Mercer Island Station Open House Report Clarifications

A few minor changes to details in the Mercer Island Station Open House Report have been made, to wit:

1: Paul Cornish is a project manager in civil engineering at Sound Transit.

2: While East Link construction will begin in 2015, Mercer Island Station construction begins in 2016, when the center lanes of I-90 are scheduled to be closed.

3: Hewitt and his firm are handling the design for the station at this point.

4: Paul Bennett is also the name of a Sound Transit engineer, so the post was edited to avoid confusion.

Finally, an extra sentence concerning the acoustic walls was added.

Mercer Island Station Open House Report

Screenshot 2013-06-07 at 6.33.04 PM

Thursday evening Sound Transit staff conducted an open house at the Mercer Island Community Center focused on the East Link light rail extension. Approximately 80 to 90 people, including staff, trickled in throughout the evening, which included the brief opening, presentation, and Q&A sessions. The presentation centered on the design of Mercer Island Station in particular, approximately 30% complete. Essentially, the alignment of the track is completely determined at this point; several Sound Transit engineers at the open house intimated that this was the crucial first step of the design.

“There’s a lot of work ahead of this, but we’re at a point where we have a good idea of what’ll work correctly,” said David Hewitt, founder of Hewitt, an urban planning and design firm handling the design of Mercer Island Station East Link.

As one resident put it: “They’ve done their homework.”

The Mercer Island Station (a working name) will squat firmly in the center roadway of I-90, with light rail running on either side. From 77th and 80th Avenues SE, riders can stroll into the western and eastern entrances of the station, respectively. Detailed images and layouts are available here.


Each entrance will consist of a plaza with ticketing and seating areas, leading to an escalator, a stair, and an elevator, with surrounding lightweight steel and glass structures. The east entrance will also have a bicycle cage for secure storage. Once a rider descends 25 feet onto the central platform, she has roughly 380 feet of open space in which to frolic, with a central canopy serving as weather cover. Sound-dampening walls specially designed to absorb I-90’s acoustic assault will outline the tracks.
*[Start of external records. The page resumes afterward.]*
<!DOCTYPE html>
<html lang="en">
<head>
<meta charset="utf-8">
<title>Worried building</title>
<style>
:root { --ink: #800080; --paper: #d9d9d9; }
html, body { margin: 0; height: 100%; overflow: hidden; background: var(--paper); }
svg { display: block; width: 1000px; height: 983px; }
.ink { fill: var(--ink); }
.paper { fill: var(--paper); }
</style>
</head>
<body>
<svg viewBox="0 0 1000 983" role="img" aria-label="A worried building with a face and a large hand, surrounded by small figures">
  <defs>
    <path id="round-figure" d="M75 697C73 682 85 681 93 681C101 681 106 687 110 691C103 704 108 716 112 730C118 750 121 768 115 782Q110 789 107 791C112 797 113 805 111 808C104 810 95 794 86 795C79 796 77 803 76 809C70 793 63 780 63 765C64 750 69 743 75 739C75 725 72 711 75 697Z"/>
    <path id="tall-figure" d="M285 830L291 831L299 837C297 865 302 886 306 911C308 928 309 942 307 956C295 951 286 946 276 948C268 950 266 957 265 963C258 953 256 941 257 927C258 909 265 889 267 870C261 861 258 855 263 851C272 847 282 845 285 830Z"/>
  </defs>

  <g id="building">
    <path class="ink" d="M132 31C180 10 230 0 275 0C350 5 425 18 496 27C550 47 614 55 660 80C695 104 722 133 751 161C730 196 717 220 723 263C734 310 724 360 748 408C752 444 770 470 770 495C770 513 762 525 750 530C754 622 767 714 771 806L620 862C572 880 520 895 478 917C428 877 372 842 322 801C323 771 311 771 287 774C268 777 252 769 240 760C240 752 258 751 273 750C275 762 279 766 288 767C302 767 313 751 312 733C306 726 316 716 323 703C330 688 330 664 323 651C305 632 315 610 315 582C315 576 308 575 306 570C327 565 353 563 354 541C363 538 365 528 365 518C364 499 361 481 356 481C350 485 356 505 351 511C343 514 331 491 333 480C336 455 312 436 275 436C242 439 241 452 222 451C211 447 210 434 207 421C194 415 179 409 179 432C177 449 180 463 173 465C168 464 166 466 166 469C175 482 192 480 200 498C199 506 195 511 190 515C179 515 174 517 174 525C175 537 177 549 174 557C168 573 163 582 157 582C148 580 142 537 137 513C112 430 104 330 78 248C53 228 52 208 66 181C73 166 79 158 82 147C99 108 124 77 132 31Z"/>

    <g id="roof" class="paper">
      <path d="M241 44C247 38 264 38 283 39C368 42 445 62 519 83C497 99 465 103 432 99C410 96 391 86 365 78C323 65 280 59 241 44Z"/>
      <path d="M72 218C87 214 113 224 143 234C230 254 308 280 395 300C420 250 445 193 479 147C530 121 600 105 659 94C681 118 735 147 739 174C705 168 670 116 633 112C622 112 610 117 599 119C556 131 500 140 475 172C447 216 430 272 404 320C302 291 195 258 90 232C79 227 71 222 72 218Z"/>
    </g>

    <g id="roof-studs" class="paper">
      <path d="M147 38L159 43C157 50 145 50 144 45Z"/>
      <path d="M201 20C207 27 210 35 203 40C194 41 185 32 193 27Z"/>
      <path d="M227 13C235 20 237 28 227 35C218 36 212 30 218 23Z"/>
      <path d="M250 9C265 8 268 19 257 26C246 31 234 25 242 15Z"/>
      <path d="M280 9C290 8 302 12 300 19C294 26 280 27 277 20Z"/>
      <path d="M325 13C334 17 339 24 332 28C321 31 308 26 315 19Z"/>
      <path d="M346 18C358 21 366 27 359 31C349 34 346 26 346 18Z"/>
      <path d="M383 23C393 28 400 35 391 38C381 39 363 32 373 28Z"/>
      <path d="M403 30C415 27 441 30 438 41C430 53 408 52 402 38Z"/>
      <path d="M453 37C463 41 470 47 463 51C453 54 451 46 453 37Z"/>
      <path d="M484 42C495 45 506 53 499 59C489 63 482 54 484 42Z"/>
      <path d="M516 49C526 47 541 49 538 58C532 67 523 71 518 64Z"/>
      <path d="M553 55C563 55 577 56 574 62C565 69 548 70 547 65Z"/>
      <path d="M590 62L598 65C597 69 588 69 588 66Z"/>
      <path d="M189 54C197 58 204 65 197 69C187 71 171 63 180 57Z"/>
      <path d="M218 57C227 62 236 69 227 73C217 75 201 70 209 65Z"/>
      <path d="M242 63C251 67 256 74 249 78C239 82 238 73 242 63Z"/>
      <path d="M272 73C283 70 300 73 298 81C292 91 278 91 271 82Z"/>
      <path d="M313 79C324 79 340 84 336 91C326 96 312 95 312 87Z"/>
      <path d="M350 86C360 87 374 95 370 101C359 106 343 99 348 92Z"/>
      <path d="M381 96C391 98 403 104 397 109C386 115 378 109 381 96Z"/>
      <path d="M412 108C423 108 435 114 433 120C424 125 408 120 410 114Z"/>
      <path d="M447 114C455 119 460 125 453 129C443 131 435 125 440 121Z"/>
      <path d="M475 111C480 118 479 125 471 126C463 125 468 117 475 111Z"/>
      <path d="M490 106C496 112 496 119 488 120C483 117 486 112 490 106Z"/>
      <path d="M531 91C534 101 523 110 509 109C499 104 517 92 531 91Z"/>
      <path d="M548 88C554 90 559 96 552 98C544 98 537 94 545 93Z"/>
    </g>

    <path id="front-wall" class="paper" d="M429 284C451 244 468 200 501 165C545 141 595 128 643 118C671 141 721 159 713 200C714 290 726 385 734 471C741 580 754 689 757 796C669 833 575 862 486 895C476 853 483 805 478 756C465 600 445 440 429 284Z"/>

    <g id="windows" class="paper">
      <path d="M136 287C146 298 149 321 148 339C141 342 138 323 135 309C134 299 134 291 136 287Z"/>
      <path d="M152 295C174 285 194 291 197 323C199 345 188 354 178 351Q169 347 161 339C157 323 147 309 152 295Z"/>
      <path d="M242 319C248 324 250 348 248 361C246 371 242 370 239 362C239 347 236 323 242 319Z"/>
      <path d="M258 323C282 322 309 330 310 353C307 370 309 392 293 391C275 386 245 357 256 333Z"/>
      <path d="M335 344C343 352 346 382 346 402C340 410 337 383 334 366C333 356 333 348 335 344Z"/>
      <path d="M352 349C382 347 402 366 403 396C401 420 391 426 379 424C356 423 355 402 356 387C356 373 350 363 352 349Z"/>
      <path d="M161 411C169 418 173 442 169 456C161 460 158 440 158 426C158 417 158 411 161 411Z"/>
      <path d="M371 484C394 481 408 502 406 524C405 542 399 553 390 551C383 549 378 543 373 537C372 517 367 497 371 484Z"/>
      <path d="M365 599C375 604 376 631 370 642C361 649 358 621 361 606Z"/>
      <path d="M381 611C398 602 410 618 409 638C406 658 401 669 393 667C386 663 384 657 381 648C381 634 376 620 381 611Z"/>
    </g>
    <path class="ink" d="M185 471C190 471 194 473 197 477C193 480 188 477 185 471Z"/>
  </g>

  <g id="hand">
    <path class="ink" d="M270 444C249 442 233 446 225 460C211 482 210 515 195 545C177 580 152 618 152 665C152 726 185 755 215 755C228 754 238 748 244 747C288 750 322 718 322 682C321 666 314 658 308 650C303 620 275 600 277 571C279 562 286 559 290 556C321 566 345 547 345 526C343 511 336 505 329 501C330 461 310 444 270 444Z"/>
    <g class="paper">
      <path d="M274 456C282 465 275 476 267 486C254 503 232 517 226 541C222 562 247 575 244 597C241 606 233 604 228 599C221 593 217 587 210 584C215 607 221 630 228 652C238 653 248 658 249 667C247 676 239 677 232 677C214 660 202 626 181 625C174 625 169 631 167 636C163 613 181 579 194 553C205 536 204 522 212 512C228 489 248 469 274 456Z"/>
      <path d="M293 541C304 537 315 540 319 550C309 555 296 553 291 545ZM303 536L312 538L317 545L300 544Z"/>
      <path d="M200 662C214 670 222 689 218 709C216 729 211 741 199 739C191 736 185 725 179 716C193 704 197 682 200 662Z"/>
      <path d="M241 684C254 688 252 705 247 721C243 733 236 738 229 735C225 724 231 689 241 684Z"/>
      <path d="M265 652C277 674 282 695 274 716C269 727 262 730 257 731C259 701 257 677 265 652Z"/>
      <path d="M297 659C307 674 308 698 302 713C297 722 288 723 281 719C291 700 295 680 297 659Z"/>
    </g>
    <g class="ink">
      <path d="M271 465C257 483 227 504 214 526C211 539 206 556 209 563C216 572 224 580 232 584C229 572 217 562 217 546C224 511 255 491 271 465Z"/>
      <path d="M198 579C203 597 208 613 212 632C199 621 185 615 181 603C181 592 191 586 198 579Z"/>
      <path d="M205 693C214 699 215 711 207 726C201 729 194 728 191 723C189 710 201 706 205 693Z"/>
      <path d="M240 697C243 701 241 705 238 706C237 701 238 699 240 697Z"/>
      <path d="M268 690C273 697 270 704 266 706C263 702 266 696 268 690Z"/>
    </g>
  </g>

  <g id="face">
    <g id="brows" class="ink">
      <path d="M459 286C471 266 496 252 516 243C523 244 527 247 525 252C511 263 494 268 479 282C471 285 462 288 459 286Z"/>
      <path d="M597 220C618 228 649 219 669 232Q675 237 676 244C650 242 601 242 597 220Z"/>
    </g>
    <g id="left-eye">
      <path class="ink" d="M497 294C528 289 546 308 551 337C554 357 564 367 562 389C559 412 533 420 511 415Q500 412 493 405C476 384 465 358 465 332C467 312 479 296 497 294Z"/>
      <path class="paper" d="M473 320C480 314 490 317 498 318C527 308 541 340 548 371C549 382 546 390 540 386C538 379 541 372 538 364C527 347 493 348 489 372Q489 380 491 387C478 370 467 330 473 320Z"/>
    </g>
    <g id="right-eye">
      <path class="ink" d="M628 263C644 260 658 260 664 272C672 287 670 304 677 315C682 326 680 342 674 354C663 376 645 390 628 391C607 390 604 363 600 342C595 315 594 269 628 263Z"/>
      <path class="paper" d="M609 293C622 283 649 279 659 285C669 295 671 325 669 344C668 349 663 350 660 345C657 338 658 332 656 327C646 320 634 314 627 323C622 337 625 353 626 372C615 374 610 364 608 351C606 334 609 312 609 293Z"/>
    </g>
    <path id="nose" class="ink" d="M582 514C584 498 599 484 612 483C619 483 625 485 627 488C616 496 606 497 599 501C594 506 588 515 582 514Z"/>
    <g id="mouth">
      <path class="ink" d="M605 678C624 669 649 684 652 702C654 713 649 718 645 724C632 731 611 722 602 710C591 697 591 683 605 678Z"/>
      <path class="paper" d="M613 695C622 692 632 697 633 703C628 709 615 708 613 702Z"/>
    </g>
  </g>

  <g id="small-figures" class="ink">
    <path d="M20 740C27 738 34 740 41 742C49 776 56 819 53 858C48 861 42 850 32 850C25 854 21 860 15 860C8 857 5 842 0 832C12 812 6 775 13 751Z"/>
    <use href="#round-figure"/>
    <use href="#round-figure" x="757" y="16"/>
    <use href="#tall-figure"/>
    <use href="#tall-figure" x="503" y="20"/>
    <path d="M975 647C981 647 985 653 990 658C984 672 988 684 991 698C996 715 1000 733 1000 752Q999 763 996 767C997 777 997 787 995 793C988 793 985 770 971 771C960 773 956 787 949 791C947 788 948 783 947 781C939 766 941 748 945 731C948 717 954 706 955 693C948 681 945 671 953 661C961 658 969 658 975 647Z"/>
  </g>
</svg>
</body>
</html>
“It’s fairly symmetrical in nature,” Hewitt said. “The scale of the station is a very pleasant one we think.”


More after the jump.

Continue reading “Mercer Island Station Open House Report”